QTS: What is the best piece you’ve made so far?
Me: It’s a necklace of creepy crawly spiders on leaves of grass, studded with pearls. Some of the pearls also dangle, so the necklace moves when you wear it. Using high-tech scanning and printing, I also made a pendant of nine cats in nine different sizes from a wax model I carved in Kate Wolf’s class.
QTS: Yuck! Who would want to wear spiders?
Me: Me. Besides, it was fun. It’s sort of an exhibition piece. I showed it at the Muskegon Museum and at the Ann Arbor Art Fair. The wife of a Detroit pawn shop TV celebrity tried it on and loved it, until she realized it was spiders. I’ve since revised it and it is now for sale in a wildlife gallery in Grayling. MI.
QTS: How do you sell your work?
Me: I am in two art galleries on consignment. I don’t want to spend the time buying all the stuff you need to do outdoor art shows, then schlepping it all around and having a storm come up and blow it all to smithereens.
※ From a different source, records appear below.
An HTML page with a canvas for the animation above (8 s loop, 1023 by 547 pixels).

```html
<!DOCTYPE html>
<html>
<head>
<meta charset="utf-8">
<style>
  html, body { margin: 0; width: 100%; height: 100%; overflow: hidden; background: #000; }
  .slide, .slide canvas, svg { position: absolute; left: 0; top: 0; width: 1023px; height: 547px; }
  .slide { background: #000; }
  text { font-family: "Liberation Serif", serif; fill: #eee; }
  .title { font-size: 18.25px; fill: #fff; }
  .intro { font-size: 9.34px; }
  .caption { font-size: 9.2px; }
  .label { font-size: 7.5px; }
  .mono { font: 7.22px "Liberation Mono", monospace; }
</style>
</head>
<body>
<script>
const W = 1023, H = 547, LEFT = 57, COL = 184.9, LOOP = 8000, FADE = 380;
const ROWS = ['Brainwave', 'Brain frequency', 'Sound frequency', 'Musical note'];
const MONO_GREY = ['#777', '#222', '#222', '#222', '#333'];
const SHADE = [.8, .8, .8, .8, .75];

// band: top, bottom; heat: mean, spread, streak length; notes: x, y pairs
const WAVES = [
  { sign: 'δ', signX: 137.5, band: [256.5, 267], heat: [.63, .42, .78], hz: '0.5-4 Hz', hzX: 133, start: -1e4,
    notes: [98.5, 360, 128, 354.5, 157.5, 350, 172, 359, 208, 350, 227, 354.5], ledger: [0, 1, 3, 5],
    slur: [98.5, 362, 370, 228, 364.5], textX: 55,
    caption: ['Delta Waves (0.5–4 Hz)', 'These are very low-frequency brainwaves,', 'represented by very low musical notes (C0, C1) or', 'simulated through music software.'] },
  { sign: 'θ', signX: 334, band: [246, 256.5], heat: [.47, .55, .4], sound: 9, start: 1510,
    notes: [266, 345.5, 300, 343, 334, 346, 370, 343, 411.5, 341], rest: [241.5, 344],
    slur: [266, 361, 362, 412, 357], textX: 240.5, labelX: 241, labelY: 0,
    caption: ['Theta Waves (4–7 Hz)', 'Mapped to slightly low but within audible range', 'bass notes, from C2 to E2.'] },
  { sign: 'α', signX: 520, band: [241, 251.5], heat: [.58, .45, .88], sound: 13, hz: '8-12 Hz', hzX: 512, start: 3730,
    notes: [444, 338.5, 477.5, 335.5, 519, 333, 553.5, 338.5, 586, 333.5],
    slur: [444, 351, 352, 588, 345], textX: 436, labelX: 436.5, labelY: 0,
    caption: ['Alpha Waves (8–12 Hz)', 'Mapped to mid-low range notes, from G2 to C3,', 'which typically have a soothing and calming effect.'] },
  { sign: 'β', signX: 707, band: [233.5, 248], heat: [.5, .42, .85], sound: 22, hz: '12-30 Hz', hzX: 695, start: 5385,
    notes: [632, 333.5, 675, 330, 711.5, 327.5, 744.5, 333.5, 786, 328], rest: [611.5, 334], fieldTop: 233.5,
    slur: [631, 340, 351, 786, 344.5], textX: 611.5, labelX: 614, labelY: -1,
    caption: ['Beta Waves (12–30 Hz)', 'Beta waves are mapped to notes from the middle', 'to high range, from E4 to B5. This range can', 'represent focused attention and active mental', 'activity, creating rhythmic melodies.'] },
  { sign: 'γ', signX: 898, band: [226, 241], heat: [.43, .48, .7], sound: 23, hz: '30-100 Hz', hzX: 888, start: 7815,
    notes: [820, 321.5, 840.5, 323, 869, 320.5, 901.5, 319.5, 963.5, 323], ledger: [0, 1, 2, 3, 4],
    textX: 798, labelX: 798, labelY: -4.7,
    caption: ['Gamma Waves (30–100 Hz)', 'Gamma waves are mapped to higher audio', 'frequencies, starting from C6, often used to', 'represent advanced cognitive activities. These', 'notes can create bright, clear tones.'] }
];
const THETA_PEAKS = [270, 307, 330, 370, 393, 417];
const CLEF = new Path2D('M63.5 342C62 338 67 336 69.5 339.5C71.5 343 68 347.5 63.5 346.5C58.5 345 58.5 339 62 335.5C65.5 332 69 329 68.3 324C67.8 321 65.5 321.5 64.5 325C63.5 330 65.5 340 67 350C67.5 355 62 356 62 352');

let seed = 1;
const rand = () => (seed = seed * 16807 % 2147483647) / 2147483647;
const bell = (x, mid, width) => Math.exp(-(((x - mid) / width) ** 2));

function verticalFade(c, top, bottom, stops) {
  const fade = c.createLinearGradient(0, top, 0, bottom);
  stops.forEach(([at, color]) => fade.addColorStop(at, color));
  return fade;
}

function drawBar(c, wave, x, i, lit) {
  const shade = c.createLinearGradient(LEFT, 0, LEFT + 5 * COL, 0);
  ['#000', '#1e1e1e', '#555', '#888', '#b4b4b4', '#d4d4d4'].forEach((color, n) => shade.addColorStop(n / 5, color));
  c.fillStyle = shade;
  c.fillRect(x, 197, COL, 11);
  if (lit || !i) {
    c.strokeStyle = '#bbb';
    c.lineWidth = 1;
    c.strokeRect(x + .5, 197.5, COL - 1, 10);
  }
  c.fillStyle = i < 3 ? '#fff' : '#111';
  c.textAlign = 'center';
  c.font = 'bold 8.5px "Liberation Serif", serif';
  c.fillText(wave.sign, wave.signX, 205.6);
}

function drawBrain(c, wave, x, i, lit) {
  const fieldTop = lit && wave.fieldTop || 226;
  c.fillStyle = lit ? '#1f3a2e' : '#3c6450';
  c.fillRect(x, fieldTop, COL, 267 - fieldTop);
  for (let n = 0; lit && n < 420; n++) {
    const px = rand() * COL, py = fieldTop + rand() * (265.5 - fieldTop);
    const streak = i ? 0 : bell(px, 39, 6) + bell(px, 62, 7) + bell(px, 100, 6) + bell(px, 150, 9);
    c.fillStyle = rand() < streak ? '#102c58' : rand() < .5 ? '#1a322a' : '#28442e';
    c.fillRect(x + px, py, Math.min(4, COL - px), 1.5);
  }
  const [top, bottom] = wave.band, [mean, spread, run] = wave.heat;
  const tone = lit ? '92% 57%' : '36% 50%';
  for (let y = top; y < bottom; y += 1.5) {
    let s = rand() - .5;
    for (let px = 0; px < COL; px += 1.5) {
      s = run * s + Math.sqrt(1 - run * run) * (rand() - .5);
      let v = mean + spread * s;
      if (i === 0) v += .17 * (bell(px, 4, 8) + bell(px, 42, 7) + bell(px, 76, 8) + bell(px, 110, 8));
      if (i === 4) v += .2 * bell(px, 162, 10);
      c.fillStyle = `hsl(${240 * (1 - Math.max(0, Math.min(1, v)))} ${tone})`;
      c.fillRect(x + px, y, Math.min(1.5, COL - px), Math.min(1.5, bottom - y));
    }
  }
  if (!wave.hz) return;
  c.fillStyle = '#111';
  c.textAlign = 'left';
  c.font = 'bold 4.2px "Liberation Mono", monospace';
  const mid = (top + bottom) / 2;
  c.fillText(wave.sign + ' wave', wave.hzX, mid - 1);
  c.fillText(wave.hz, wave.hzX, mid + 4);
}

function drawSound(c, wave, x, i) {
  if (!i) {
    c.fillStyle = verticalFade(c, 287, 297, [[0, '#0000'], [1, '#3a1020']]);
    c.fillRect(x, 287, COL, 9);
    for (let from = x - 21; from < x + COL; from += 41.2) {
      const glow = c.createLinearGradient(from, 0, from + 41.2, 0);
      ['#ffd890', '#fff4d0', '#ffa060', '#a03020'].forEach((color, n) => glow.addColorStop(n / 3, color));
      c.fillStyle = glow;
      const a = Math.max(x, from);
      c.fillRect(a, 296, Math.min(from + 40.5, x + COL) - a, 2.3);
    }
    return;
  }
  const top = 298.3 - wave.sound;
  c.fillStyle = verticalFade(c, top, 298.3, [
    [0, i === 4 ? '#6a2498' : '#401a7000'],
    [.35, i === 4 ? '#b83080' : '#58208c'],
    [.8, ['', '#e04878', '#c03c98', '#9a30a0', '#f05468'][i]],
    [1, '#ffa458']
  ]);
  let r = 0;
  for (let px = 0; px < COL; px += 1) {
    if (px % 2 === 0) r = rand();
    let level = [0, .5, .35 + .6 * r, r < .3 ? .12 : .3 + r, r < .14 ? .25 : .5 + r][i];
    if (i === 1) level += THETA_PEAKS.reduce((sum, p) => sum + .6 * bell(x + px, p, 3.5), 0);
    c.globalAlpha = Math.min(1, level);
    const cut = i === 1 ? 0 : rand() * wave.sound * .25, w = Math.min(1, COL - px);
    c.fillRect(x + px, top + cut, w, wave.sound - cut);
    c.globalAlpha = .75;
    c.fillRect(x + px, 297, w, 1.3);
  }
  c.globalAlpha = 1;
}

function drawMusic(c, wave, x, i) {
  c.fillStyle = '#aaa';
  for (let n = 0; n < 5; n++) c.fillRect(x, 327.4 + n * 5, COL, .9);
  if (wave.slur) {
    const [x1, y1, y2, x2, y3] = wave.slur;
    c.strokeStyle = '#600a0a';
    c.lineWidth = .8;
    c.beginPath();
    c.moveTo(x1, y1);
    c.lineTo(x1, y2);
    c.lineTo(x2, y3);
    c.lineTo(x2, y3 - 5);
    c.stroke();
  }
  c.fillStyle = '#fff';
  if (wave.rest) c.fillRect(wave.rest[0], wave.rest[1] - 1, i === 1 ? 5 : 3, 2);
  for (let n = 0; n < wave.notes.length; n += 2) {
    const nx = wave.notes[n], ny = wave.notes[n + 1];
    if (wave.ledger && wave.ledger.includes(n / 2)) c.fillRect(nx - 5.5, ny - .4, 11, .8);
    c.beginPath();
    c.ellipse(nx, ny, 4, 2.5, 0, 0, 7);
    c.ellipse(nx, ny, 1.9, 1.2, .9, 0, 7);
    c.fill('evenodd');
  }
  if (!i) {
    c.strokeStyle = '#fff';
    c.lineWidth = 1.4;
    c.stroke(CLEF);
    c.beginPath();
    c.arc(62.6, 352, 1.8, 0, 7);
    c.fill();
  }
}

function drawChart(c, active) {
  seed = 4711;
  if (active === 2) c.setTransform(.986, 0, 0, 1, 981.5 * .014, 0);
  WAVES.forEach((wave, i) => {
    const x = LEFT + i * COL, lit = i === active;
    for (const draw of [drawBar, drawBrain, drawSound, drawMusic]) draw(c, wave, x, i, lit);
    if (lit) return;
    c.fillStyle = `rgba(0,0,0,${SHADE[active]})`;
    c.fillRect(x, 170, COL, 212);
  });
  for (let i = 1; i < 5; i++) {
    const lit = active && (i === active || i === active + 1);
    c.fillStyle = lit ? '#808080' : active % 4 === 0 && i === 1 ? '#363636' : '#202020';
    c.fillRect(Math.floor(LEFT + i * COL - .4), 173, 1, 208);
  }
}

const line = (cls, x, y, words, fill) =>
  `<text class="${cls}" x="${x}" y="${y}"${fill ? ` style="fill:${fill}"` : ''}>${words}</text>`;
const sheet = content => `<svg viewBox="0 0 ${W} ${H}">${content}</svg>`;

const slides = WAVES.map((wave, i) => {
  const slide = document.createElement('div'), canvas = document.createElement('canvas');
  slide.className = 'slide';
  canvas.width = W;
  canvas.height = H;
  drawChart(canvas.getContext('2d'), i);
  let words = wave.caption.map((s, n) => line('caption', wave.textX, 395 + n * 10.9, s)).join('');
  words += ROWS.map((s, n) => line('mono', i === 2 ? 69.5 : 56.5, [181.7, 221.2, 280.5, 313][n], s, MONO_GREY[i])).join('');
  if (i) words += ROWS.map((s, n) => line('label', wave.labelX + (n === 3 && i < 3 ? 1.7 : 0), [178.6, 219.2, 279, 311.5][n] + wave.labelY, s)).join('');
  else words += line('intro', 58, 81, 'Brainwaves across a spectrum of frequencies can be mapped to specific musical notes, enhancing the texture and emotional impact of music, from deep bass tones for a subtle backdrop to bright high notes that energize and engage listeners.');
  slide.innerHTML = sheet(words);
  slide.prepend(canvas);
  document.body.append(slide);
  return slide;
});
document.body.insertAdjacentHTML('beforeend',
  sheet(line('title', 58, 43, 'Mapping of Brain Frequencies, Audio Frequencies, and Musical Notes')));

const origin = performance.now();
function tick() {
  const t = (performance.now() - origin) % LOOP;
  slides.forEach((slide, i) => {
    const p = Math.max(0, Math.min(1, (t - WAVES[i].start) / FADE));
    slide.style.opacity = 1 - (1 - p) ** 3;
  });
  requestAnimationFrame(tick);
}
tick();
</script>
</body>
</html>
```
I really would rather run my business than have it run me. Especially since I write a lot. I also do occasional custom work through my website.
QTS: What’s next for you?
Me: Luckily, it’s so easy for me to think up ideas. I can always edit them down, but for example, I’d like to do five necklaces demonstrating a high-tech process each. Maybe I will do that and then try to find a gallery willing to show them. One involves making creepy crawlies and then concealing them with really black paint so you can’t see them. Another necklace involves ants, including some of my sterling silver ants photographed and reproduced on tiny lenticular screens to look like they are marching in a line.
QTS: How much do you make?
Me: I always ask people that question and they don’t like to answer. So it’s only fair that you ask. Here’s the truth: I get social security as a widow, and a small pension, and reside in an area where the cost of living is very low. I then earn an extra $10,000 to $12,000 a year making jewelry, teaching, and writing. BUT – I net only about $5,000 of this, because my revenues as a jewelry artist go toward paying for supplies, travel, and other expenses of running a small business. That’s an awful profit margin. But it gives me a worthwhile career, something to think about. People to talk to. And making jewelry for people is a service. I get the chance to delight them with something beautiful or quirky.
QTS: Any advice?
Me: Make what you love, as little or as much as you want. But develop a cohesive style if you want to seriously sell your work. Otherwise, have fun.
Betsy Lehndorff has been writing for Lapidary Journal Jewelry Artist since 2010. You can reach her at email@example.com.